DATASET:
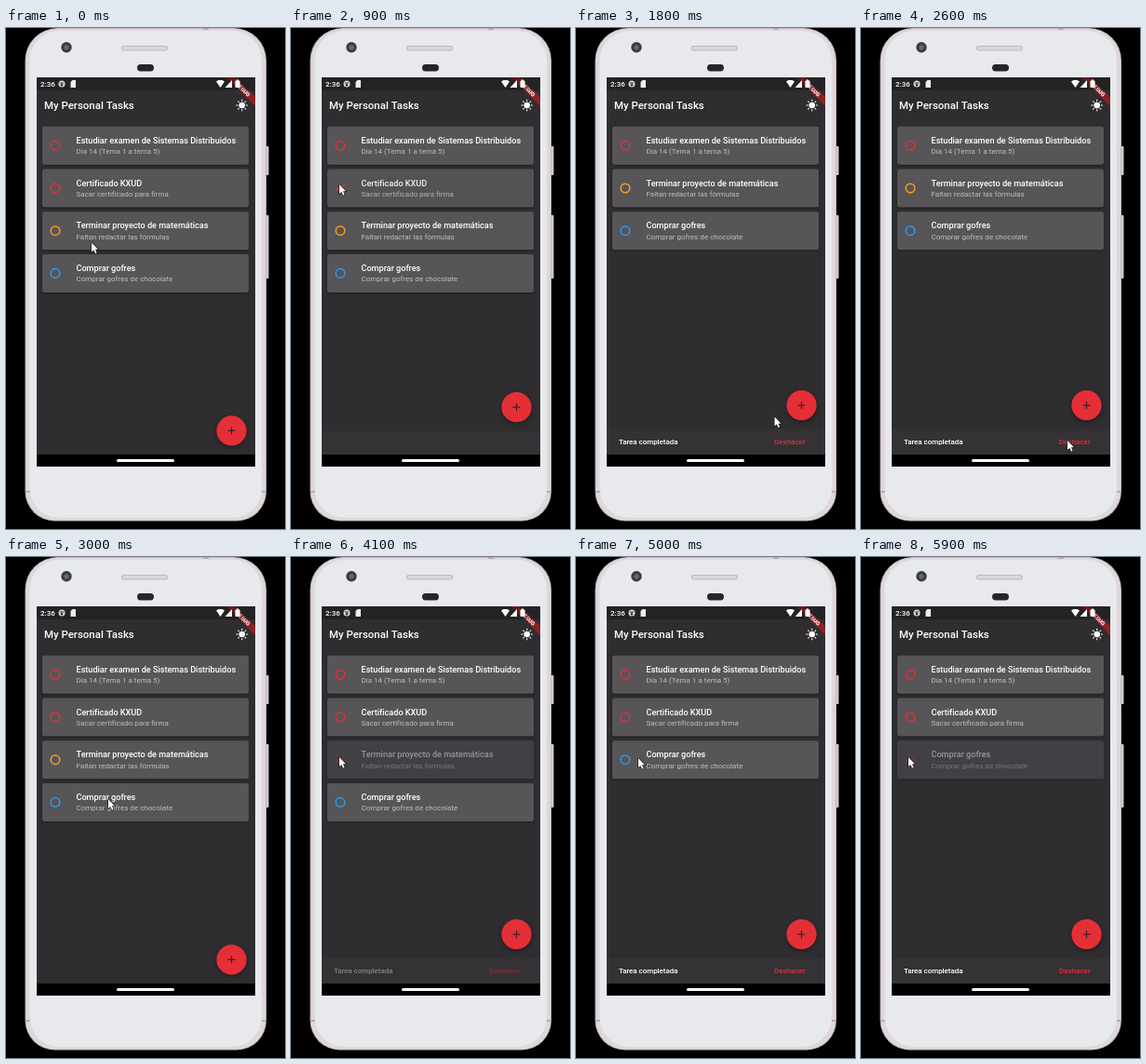
An HTML page with a canvas that plays this animation: 300x538 px, repeating every 6000 ms.

```html
<!DOCTYPE html>
<html lang="es">
<head>
<meta charset="utf-8">
<title>My Personal Tasks</title>
<style>
  html, body { margin: 0; height: 100%; overflow: hidden; background: #000; }
  canvas { display: block; width: 300px; height: 538px; }
</style>
</head>
<body>
<canvas></canvas>
<script>
const LOOP = 6000, STEP = 100, FADE = 700;
const BG = '#2f2d30', CARD = '#575558', RED = '#e52f37';
const canvas = document.querySelector('canvas');
const g = canvas.getContext('2d');
const dpr = window.devicePixelRatio || 1;
canvas.width = 300 * dpr;
canvas.height = 538 * dpr;

const tasks = [
  ['Estudiar examen de Sistemas Distribuidos', 'Día 14 (Tema 1 a tema 5)', RED],
  ['Certificado KXUD', 'Sacar certificado para firma', RED],
  ['Terminar proyecto de matemáticas', 'Faltan redactar las fórmulas', '#ff9c1c'],
  ['Comprar gofres', 'Comprar gofres de chocolate', '#2b9cf0']
];
// A completed task fades from start and stays away until the undo.
const completions = [
  { task: 1, start: 850, until: 2700 },
  { task: 2, start: 3750, until: LOOP },
  { task: 3, start: 5550, until: LOOP }
];
const snacks = [[650, 2650], [3750, LOOP + 1000]];
const pointer = [ // time, x, y
  [0, 92, 230.5], [500, 52, 168], [900, 52, 168], [1500, 205, 393], [2100, 222, 442],
  [2600, 222, 443], [3000, 110, 260], [3200, 110, 260], [3700, 52, 214],
  [4100, 52, 215], [4500, 123, 287], [5000, 67, 216], [5200, 51, 214], [6000, 51, 215]
];

const clamp = v => Math.max(0, Math.min(1, v));
const smooth = v => { v = clamp(v); return v * v * (3 - 2 * v); };

function box(x, y, w, h, r, fill) {
  g.fillStyle = fill;
  g.beginPath();
  g.roundRect(x, y, w, h, r);
  g.fill();
}
function disc(x, y, r, fill) {
  g.fillStyle = fill;
  g.beginPath();
  g.arc(x, y, r, 0, 7);
  g.fill();
}
function poly(points, fill) {
  g.fillStyle = fill;
  g.beginPath();
  points.forEach(([x, y]) => g.lineTo(x, y));
  g.closePath();
  g.fill();
}
function line(points, stroke, width) {
  g.strokeStyle = stroke;
  g.lineWidth = width;
  g.beginPath();
  points.forEach(([x, y]) => g.lineTo(x, y));
  g.stroke();
}
function text(str, x, y, size, fill, weight = 400, spacing = 0) {
  g.font = `${weight} ${size}px Roboto, sans-serif`;
  g.letterSpacing = spacing + 'px';
  g.fillStyle = fill;
  g.fillText(str, x, y);
}
function shadow(blur, y, alpha) {
  g.shadowColor = `rgba(0,0,0,${alpha})`;
  g.shadowBlur = blur * dpr;
  g.shadowOffsetY = y * dpr;
}

function drawPhone() {
  box(277, 127, 5.5, 31, 1, '#d2cbd0');
  box(277, 201, 5.5, 68, 1, '#d2cbd0');
  box(20.5, 0, 259.5, 529.5, [35, 35, 32, 32], '#c5bbc2');
  box(21.5, 1, 257.5, 527.5, [34, 34, 31, 31], '#e0d7dc');
  for (const x of [21, 275]) box(x, 497, 5, 2, 0, '#b3acb1');
  box(212, 0, 6, 2, 0, '#b3acb1');
  box(25.5, 3, 249.5, 523, 32, '#e7e9ed');
  disc(65, 20.8, 5.7, '#3a3c42');
  disc(65, 20.8, 2.6, '#656a73');
  box(124, 19, 50, 5.5, 2.7, '#b9bbc0');
  box(125, 20, 48, 3.5, 1.7, '#d6d8dc');
  box(141, 39, 18, 7.5, 3.7, '#25262a');
}

function drawBanner() {
  g.save();
  g.translate(268, 53);
  g.rotate(Math.PI / 4);
  box(-23, 15, 46, 6.9, 0, 'rgba(183,28,28,.7)');
  g.textAlign = 'center';
  text('DEBUG', 0, 20.5, 5.8, '#fff', 900);
  g.restore();
}

function drawHeader() {
  drawBanner();
  box(33, 53, 235, 14, 0, 'rgba(0,0,0,.25)');
  text('2:36', 37, 63, 8, '#fff', 500);
  disc(60, 60, 3.5, '#ddd');
  box(57.8, 58.5, 4.4, 1, 0, '#222');
  disc(60, 61.3, 1.2, '#222');
  poly([[69.5, 58], [71.5, 56], [75, 56], [75, 64], [69.5, 64]], '#eee');
  poly([[226, 57.5], [228.5, 56], [232.5, 56], [235, 57.5], [230.5, 64]], '#fff');
  poly([[243, 56], [243, 64], [235.5, 64]], '#fff');
  box(246.5, 56.5, 5, 7.5, 0.7, '#fff');
  box(248, 55.5, 2, 2, 0, '#fff');

  text('My Personal Tasks', 41, 87, 11.43, '#fff', 500, 0.02);
  disc(253.7, 83, 3.3, '#fff');
  for (let i = 0; i < 8; i++) {
    const c = Math.cos(i * Math.PI / 4), s = Math.sin(i * Math.PI / 4);
    line([[253.7 + 4.3 * c, 83 + 4.3 * s], [253.7 + 6.2 * c, 83 + 6.2 * s]], '#fff', 1.1);
  }
}

function drawTask([title, note, color], y, opacity) {
  shadow(2, 1, 0.4);
  box(39, y, 222, 41, 2.3, CARD);
  shadow(0, 0, 0);
  if (opacity < 1) {
    line([[48.7, y + 20.3], [51.7, y + 23.3], [57.8, y + 17]], RED, 1.9);
  } else {
    g.strokeStyle = color;
    g.lineWidth = 1.5;
    g.beginPath();
    g.arc(53, y + 20.5, 4.8, 0, 7);
    g.stroke();
  }
  text(title, 75.5, y + 18.2, 9.14, '#fff', 500, -0.02);
  text(note, 75.5, y + 29.4, 8, '#c0bec1', 400, 0.01);
  g.globalAlpha = 1 - opacity;
  box(36, y - 2, 228, 45.5, 0, BG);
  g.globalAlpha = 1;
}

function drawTasks(t) {
  let row = 0;
  tasks.forEach((task, i) => {
    const done = completions.find(c => c.task === i && t >= c.start && t < c.until);
    const opacity = done ? 1 - (t - done.start) / FADE : 1;
    if (opacity > 0) drawTask(task, 105.8 + 45.7 * row++, opacity);
  });
}

function drawSnack(t) {
  let rise = 0, ink = 0;
  for (const [start, end] of snacks) {
    if (t < start) continue;
    rise = smooth((t - start) / 300) * (1 - smooth((t - end) / 300));
    ink = clamp((t - start - 250) / 250) * (1 - clamp((t - end) / 150));
  }
  const top = 458 - 27.4 * rise;
  box(33, top, 235, 458 - top, 0, '#343235');
  g.globalAlpha = ink;
  text('Tarea completada', 46, top + 16.5, 8, '#fff', 500, -0.05);
  text('Deshacer', 213, top + 16.5, 8, RED, 500);
  g.globalAlpha = 1;

  const y = 432.4 - 27.2 * rise;
  shadow(4, 1.5, 0.4);
  disc(242.5, y, 16.1, RED);
  shadow(0, 0, 0);
  line([[238.5, y], [246.5, y]], '#2b2021', 1.1);
  line([[242.5, y - 4], [242.5, y + 4]], '#2b2021', 1.1);
}

function drawPointer(t) {
  const i = pointer.findIndex(p => p[0] > t);
  const [t0, x0, y0] = pointer[i - 1], [t1, x1, y1] = pointer[i];
  const k = smooth((t - t0) / (t1 - t0));
  const x = x0 + (x1 - x0) * k, y = y0 + (y1 - y0) * k;
  const arrow = [[0, 0], [0, 10], [2.3, 8], [4, 11.7], [5.6, 11], [4, 7.3], [7, 7.2], [0, 0]]
    .map(([dx, dy]) => [x + dx, y + dy]);
  line(arrow, '#111', 1.2);
  poly(arrow, '#fff');
}

function draw(t) {
  g.setTransform(dpr, 0, 0, dpr, 0, 0);
  box(0, 0, 300, 538, 0, '#000');
  drawPhone();
  g.save();
  g.beginPath();
  g.rect(33, 53, 235, 418);
  g.clip();
  box(33, 53, 235, 418, 0, BG);
  drawHeader();
  drawTasks(t);
  drawSnack(t);
  box(33, 458, 235, 13, 0, '#000');
  box(119, 463, 62, 3, 1.5, '#fff');
  g.restore();
  drawPointer(t);
}

const begin = performance.now();
function tick() {
  const t = (performance.now() - begin) % LOOP;
  draw(Math.floor(t / STEP) * STEP);
  requestAnimationFrame(tick);
}
tick();
</script>
</body>
</html>
```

TASK TO COMPLETE: Where a line above holds the string "disc", copy that line.

WRITTEN RESPONSE:
function disc(x, y, r, fill) {
  disc(65, 20.8, 5.7, '#3a3c42');
  disc(65, 20.8, 2.6, '#656a73');
  disc(60, 60, 3.5, '#ddd');
  disc(60, 61.3, 1.2, '#222');
  disc(253.7, 83, 3.3, '#fff');
  disc(242.5, y, 16.1, RED);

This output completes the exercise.